**ASSIGNED TASK**
Exact retyping of the data: please keep every word and drop each picture.

··· INFORMATION ···

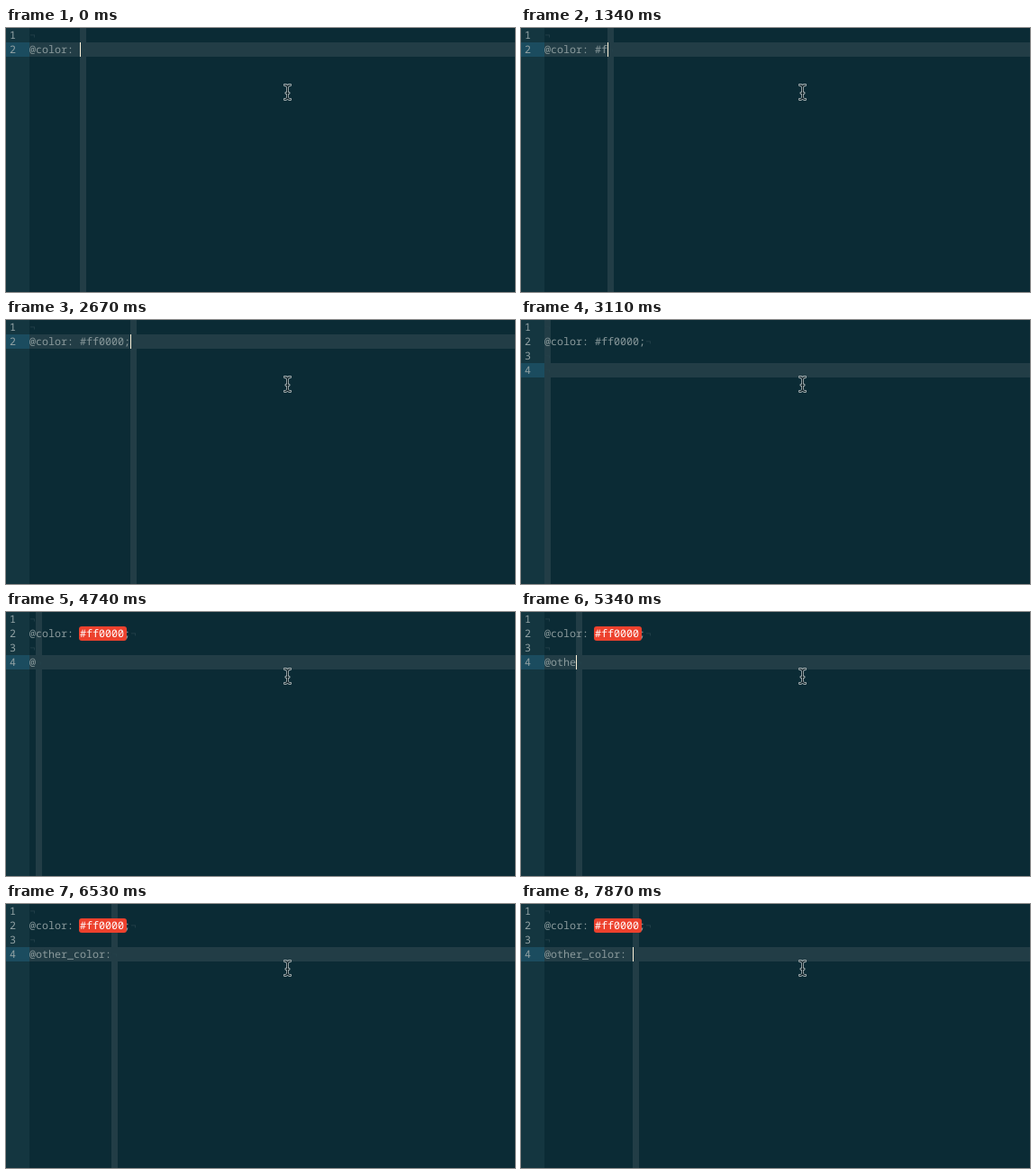
An HTML page for the animation above (8000 ms loop, 565 by 294 pixels).

```html
<!DOCTYPE html>
<html lang="en">
<head>
<meta charset="utf-8">
<title>Editor typing</title>
<style>
  html, body { margin: 0; width: 100%; height: 100%; overflow: hidden; background: #0b2b35; }
  svg { display: block; width: 565px; height: 294px; }
  text {
    font: 11.6667px "Noto Sans Mono", monospace;
    fill: #8a9a9c;
    white-space: pre;
    text-rendering: geometricPrecision;
  }
  .num { fill: #93a3a5; }
  .eol { fill: #25424b; }
  .mark { fill: #223d46; }
  .lit { fill: #fff; }
  .beam { fill: none; stroke-linecap: round; }
</style>
</head>
<body>
<svg viewBox="0 0 565 294">
  <rect width="565" height="294" fill="#0b2b35"/>
  <rect width="26" height="294" fill="#143640"/>
  <rect id="line" class="mark" x="26" width="539" height="16"/>
  <rect id="lineNum" width="26" height="16" fill="#1b4c5f"/>
  <rect id="column" class="mark" y="0" width="7" height="294"/>
  <rect id="chip" x="81" y="16" width="53" height="16" rx="3" fill="#ed412d"/>
  <g id="rows"></g>
  <text x="26" y="28">@color: <tspan id="hex"></tspan><tspan id="semi"></tspan></text>
  <text id="other" x="26" y="60"></text>
  <rect id="caret" width="1" height="16" fill="#fbf1d8"/>
  <g class="beam">
    <path id="beam" stroke="#a3afb1" stroke-width="2.8"
      d="M309.5 63.5q2.5 0 3 2q.5-2 3-2M312.5 65.5v12M309.5 79.5q2.5 0 3-2q.5 2 3 2M311 72.5h3"/>
    <use href="#beam" id="core"/>
    <path stroke="#0b1c22" stroke-width="1.2"
      d="M309.5 63.5q2.5 0 3 2q.5-2 3-2M312.5 65.5v12M309.5 79.5q2.5 0 3-2q.5 2 3 2M311 72.5h3"/>
  </g>
</svg>
<script>
  const LOOP = 8000, LEFT = 26, CHAR = 7, ROW = 16;
  const value = "#ff0000;";
  const valueKeys = [890, 1340, 1490, 1780, 1930, 2220, 2370, 2670];
  const name = "@other_color: ";
  const nameKeys = [4450, 4890, 5040, 5190, 5340, 5490, 5640,
                    5930, 6080, 6230, 6380, 6380, 6530, 6680];
  const newlines = [2820, 3110];
  const blinks = [290, 740, 1040, 1340, 3110, 3410, 3860, 4300,
                  4740, 5190, 5640, 6080, 6530, 7120, 7420, 7870];
  const chipTime = 3560;

  const $ = id => document.getElementById(id);
  const passed = (times, t) => times.filter(at => at <= t).length;
  const set = (el, attrs) => {
    for (const key in attrs) el.setAttribute(key, attrs[key]);
  };
  const show = (el, on) => set(el, { visibility: on ? "visible" : "hidden" });

  function addText(cls, x, row, str) {
    const el = document.createElementNS("http://www.w3.org/2000/svg", "text");
    set(el, { class: cls, x, y: row * ROW + 12 });
    el.textContent = str;
    $("rows").append(el);
    return el;
  }

  const rows = [0, 1, 2, 3].map(row => ({
    num: addText("num", 4, row, row + 1),
    eol: addText("eol", LEFT, row, "¬")
  }));

  function draw(t) {
    const row = 1 + passed(newlines, t);
    const typed = value.slice(0, passed(valueKeys, t));
    const other = name.slice(0, passed(nameKeys, t));
    const lengths = [0, 8 + typed.length, 0, other.length];
    const x = LEFT + lengths[row] * CHAR;
    const y = row * ROW;

    $("hex").textContent = typed.slice(0, 7);
    $("semi").textContent = typed.slice(7);
    $("other").textContent = other;

    rows.forEach(({ num, eol }, i) => {
      show(num, i <= row);
      show(eol, i <= row);
      set(eol, { x: LEFT + lengths[i] * CHAR });
    });

    set($("line"), { y });
    set($("lineNum"), { y });
    set($("column"), { x });
    set($("caret"), { x, y });
    show($("caret"), passed(blinks, t) % 2 === 0);

    const lit = t >= chipTime;
    show($("chip"), lit);
    $("hex").classList.toggle("lit", lit);
  }

  const start = performance.now();
  function tick() {
    draw((performance.now() - start) % LOOP);
    requestAnimationFrame(tick);
  }
  tick();
</script>
</body>
</html>
```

···

**COMPLETED TASK**
An HTML page for the animation above (8000 ms loop, 565 by 294 pixels).

```html
<!DOCTYPE html>
<html lang="en">
<head>
<meta charset="utf-8">
<title>Editor typing</title>
<style>
  html, body { margin: 0; width: 100%; height: 100%; overflow: hidden; background: #0b2b35; }
  svg { display: block; width: 565px; height: 294px; }
  text {
    font: 11.6667px "Noto Sans Mono", monospace;
    fill: #8a9a9c;
    white-space: pre;
    text-rendering: geometricPrecision;
  }
  .num { fill: #93a3a5; }
  .eol { fill: #25424b; }
  .mark { fill: #223d46; }
  .lit { fill: #fff; }
  .beam { fill: none; stroke-linecap: round; }
</style>
</head>
<body>
<svg viewBox="0 0 565 294">
  <rect width="565" height="294" fill="#0b2b35"/>
  <rect width="26" height="294" fill="#143640"/>
  <rect id="line" class="mark" x="26" width="539" height="16"/>
  <rect id="lineNum" width="26" height="16" fill="#1b4c5f"/>
  <rect id="column" class="mark" y="0" width="7" height="294"/>
  <rect id="chip" x="81" y="16" width="53" height="16" rx="3" fill="#ed412d"/>
  <g id="rows"></g>
  <text x="26" y="28">@color: <tspan id="hex"></tspan><tspan id="semi"></tspan></text>
  <text id="other" x="26" y="60"></text>
  <rect id="caret" width="1" height="16" fill="#fbf1d8"/>
  <g class="beam">
    <path id="beam" stroke="#a3afb1" stroke-width="2.8"
      d="M309.5 63.5q2.5 0 3 2q.5-2 3-2M312.5 65.5v12M309.5 79.5q2.5 0 3-2q.5 2 3 2M311 72.5h3"/>
    <use href="#beam" id="core"/>
    <path stroke="#0b1c22" stroke-width="1.2"
      d="M309.5 63.5q2.5 0 3 2q.5-2 3-2M312.5 65.5v12M309.5 79.5q2.5 0 3-2q.5 2 3 2M311 72.5h3"/>
  </g>
</svg>
<script>
  const LOOP = 8000, LEFT = 26, CHAR = 7, ROW = 16;
  const value = "#ff0000;";
  const valueKeys = [890, 1340, 1490, 1780, 1930, 2220, 2370, 2670];
  const name = "@other_color: ";
  const nameKeys = [4450, 4890, 5040, 5190, 5340, 5490, 5640,
                    5930, 6080, 6230, 6380, 6380, 6530, 6680];
  const newlines = [2820, 3110];
  const blinks = [290, 740, 1040, 1340, 3110, 3410, 3860, 4300,
                  4740, 5190, 5640, 6080, 6530, 7120, 7420, 7870];
  const chipTime = 3560;

  const $ = id => document.getElementById(id);
  const passed = (times, t) => times.filter(at => at <= t).length;
  const set = (el, attrs) => {
    for (const key in attrs) el.setAttribute(key, attrs[key]);
  };
  const show = (el, on) => set(el, { visibility: on ? "visible" : "hidden" });

  function addText(cls, x, row, str) {
    const el = document.createElementNS("http://www.w3.org/2000/svg", "text");
    set(el, { class: cls, x, y: row * ROW + 12 });
    el.textContent = str;
    $("rows").append(el);
    return el;
  }

  const rows = [0, 1, 2, 3].map(row => ({
    num: addText("num", 4, row, row + 1),
    eol: addText("eol", LEFT, row, "¬")
  }));

  function draw(t) {
    const row = 1 + passed(newlines, t);
    const typed = value.slice(0, passed(valueKeys, t));
    const other = name.slice(0, passed(nameKeys, t));
    const lengths = [0, 8 + typed.length, 0, other.length];
    const x = LEFT + lengths[row] * CHAR;
    const y = row * ROW;

    $("hex").textContent = typed.slice(0, 7);
    $("semi").textContent = typed.slice(7);
    $("other").textContent = other;

    rows.forEach(({ num, eol }, i) => {
      show(num, i <= row);
      show(eol, i <= row);
      set(eol, { x: LEFT + lengths[i] * CHAR });
    });

    set($("line"), { y });
    set($("lineNum"), { y });
    set($("column"), { x });
    set($("caret"), { x, y });
    show($("caret"), passed(blinks, t) % 2 === 0);

    const lit = t >= chipTime;
    show($("chip"), lit);
    $("hex").classList.toggle("lit", lit);
  }

  const start = performance.now();
  function tick() {
    draw((performance.now() - start) % LOOP);
    requestAnimationFrame(tick);
  }
  tick();
</script>
</body>
</html>
```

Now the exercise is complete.